“Five thousand rubles, and place it in my pocket.”
Is he a pervert who enjoys having another man’s hand in his pants? I wondered.
“No, I’m not putting it in your pocket.”
He handed me an empty cigarette box.
“Place the money in here, and put it in my chest pocket.”
It suddenly dawned on me. He didn’t want to be seen reaching for a bribe. There must be a law that places the blame in the donor’s hands. There was a certain level of criminality even the P’liceman did not want to descend. I did what he asked, sliding the box into his chest pocket with ten bucks, right above his heart. I hustled out of there, and out of some Orphean fear, didn’t look back.
I’d never felt more Arab than I did at that moment. For the rest of my month in Moscow, every time I saw a police officer, I ducked behind a tree or a sauntering dedushka and headed another direction. I was a marked man.
I kept remembering a phrase of doggerel that I’d heard from a Russian friend.
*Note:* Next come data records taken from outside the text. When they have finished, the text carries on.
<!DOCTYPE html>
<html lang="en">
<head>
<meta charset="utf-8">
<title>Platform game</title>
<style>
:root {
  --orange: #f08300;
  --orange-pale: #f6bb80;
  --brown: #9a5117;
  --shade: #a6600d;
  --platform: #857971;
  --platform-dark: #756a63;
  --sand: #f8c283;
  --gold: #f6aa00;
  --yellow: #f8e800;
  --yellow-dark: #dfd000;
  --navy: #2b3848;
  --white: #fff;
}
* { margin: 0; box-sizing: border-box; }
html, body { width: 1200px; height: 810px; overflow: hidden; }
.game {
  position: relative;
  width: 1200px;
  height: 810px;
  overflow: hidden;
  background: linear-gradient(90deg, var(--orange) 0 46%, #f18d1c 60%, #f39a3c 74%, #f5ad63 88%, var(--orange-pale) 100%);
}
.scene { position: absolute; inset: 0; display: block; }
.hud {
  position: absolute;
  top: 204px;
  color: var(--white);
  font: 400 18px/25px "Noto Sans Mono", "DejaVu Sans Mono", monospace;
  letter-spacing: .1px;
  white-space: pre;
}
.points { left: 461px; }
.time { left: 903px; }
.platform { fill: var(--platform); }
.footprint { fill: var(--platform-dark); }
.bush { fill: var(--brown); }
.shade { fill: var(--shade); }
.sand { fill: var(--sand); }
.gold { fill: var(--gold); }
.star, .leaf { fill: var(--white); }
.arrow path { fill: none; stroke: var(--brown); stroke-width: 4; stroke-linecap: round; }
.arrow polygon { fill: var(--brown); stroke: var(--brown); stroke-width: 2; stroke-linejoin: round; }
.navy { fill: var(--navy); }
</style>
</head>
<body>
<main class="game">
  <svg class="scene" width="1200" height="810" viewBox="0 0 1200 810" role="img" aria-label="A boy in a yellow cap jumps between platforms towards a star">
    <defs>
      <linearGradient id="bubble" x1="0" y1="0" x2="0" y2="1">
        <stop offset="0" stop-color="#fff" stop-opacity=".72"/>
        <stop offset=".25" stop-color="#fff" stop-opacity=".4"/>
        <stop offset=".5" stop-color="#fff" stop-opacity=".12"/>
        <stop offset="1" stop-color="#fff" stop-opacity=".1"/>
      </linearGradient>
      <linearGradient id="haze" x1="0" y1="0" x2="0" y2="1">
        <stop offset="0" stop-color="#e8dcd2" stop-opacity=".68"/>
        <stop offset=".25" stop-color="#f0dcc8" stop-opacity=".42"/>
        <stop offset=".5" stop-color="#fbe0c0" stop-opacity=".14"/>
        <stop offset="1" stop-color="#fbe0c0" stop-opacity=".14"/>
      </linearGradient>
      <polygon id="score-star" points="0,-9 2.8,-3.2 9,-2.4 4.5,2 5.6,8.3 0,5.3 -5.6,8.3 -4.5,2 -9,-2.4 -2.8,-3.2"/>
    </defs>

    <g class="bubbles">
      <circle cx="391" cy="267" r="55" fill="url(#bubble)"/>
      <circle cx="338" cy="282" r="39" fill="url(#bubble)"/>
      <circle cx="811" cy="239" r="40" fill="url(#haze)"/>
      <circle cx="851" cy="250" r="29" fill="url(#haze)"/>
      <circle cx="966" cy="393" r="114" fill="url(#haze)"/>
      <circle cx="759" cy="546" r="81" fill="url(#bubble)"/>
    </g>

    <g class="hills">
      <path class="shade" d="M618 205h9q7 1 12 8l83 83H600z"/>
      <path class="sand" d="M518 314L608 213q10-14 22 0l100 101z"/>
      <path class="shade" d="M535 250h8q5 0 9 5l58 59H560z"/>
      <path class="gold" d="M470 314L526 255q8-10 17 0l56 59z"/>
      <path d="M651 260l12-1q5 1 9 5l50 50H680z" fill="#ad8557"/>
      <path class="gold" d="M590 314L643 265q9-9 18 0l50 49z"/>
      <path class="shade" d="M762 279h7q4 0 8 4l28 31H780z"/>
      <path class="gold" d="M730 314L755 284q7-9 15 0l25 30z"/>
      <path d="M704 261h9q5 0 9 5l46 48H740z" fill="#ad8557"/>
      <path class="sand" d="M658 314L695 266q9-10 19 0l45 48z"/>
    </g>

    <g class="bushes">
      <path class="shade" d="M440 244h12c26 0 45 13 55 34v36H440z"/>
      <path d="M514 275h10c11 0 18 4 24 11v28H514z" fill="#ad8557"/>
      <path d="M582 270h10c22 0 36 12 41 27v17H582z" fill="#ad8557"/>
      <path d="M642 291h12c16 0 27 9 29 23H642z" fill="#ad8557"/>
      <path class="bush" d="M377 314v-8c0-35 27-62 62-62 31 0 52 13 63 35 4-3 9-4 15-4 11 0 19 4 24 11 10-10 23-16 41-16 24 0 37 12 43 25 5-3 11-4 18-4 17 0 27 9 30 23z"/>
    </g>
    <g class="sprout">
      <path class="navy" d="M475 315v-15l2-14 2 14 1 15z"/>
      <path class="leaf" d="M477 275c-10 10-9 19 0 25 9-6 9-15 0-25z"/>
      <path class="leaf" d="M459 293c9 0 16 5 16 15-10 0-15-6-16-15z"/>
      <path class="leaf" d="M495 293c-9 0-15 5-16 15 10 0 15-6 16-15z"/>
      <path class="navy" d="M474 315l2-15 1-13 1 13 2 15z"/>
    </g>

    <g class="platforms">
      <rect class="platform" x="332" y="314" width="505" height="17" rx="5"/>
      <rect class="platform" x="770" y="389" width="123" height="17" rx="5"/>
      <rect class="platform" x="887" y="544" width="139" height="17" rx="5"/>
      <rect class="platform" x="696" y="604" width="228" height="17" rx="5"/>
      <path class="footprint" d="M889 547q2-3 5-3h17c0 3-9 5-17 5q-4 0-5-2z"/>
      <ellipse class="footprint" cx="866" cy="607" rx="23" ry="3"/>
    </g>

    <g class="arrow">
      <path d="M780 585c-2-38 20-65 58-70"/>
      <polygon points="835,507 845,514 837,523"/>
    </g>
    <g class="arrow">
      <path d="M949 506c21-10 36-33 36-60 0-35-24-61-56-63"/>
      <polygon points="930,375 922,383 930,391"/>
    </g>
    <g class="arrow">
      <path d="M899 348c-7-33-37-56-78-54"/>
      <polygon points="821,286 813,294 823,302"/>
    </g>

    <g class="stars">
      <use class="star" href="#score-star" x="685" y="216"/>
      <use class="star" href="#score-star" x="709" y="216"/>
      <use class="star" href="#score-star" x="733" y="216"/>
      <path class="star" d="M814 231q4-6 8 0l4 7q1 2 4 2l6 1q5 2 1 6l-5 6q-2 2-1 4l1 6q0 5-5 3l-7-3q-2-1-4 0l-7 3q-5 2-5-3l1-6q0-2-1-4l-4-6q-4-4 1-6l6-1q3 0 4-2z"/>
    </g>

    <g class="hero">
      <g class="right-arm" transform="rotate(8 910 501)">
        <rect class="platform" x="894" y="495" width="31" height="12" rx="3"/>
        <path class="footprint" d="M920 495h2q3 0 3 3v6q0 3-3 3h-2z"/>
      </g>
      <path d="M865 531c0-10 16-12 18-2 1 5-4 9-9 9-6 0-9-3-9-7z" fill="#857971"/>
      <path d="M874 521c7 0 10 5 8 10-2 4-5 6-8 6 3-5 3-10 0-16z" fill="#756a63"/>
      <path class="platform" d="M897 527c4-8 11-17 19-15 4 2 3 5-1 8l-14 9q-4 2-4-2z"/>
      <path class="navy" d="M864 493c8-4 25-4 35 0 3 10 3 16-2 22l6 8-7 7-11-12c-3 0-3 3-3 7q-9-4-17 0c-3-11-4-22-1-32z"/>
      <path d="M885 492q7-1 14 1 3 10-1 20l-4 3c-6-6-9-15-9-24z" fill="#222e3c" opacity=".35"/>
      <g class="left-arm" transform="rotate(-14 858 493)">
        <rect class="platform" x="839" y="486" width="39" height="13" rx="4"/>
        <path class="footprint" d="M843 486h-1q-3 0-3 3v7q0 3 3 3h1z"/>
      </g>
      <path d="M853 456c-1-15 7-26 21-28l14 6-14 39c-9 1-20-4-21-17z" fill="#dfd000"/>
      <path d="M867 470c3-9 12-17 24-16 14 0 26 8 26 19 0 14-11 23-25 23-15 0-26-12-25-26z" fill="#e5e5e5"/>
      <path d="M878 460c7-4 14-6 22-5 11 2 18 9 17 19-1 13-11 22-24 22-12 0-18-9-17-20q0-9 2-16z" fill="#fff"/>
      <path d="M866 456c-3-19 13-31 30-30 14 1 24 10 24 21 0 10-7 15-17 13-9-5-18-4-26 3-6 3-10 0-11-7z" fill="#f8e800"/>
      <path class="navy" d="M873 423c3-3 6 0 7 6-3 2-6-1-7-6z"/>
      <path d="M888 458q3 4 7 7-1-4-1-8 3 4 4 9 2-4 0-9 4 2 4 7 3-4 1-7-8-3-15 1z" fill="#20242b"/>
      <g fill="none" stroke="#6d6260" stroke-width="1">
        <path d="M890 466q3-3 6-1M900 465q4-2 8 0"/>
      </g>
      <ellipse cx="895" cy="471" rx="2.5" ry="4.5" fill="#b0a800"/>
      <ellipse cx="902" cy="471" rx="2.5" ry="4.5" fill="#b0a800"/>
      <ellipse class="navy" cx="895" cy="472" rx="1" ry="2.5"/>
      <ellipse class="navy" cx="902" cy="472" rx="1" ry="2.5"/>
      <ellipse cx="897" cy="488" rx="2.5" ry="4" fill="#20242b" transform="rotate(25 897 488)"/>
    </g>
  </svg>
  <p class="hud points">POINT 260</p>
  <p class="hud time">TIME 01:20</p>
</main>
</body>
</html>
Like every other phrase in Russian, the original rhymes: бьют по лицу, а не по паспорту. Something like: “they beat you for your looks, not the passport you took.” Or “they beat your face, not your native place.”
I’d recently translated a series of poems by the aforementioned Prigov about the “P’liceman,” the Soviet version of “Officer Friendly”—if Officer Friendly had served in the Red Army and liberated Europe from the Fascist Scum, and then returned home to serve to protect the peace of his homeland, albeit with a beer in his hand. I found the poems absolutely hilarious, but also haunting, the way great poems seem to cut in all directions, like flung Swiss Army knives, with all the knives open:
In the café of Literary Workers
Mr. P’liceman drinks his beer
Downing them in his usual manner
Not even seeing the literary workers
But they all keep looking at him.
Around him it’s light and empty
And all their different art forms
In his presence mean nothing
He represents Life
Manifested as Duty.
Life is short, but Art is long.
And in the battle, Life wins
The final stanza—with its quotation of the classic aphorism in the penultimate stanza (vita brevis, ars longa)—utterly flips the script. Poets write out of the hope that their art will give them a second life, and outlast this mortal flesh speeding into nothingness. But Prigov’s poem proposes that life, realized in the form of this brute, beer-swilling protector of the social orders, always triumphs. Art may be long, but it is a frank testament to its failure. The proposition is both consoling—in the sense that all our conceptions of the world cannot capture the world—and terrifying—in that nothing we make will ever promise us eternity.
And now I’d met with what it means for life to win, life in the form of brute force, the brute force of an extra-legal officer of the law.
Just after my encounter with the P’liceman in the metro, the poet Stella Morotskaya tried to soothe me with cooing sympathy and hot black tea in her office, where she wrote for a children’s magazine. The color of my skin or the shape of my nose didn’t matter: she saw a scared child before her, trying to find the right words for what just happened to him. To me. I closed my cold hands around the thin porcelain cup, waiting for its warmth to translate to my fingers. And, after my fingers lost their frost, I lifted the cup to my cold mouth—so that I could speak again, in the language of the country in which I kept finding and losing myself.
And back in America, at a café in Amherst owned by a Lebanese guy, I look at Gandlevsky, his tired yet bright blue eyes, his gray hair still flecked with brown, and the way he draws his neck back, as if he’s looking out from his forehead, the hidden histories of his Jewish father and Russian orthodox mother and all his ancestors in him, not to mention his own fifty years. And he looks at me, my zaitun eyes he sees as brown, the black hair with the first hints of gray, and how I hunch a little, and I wonder if we’ll ever even want to see beyond the odd angles that we glimpse of each other.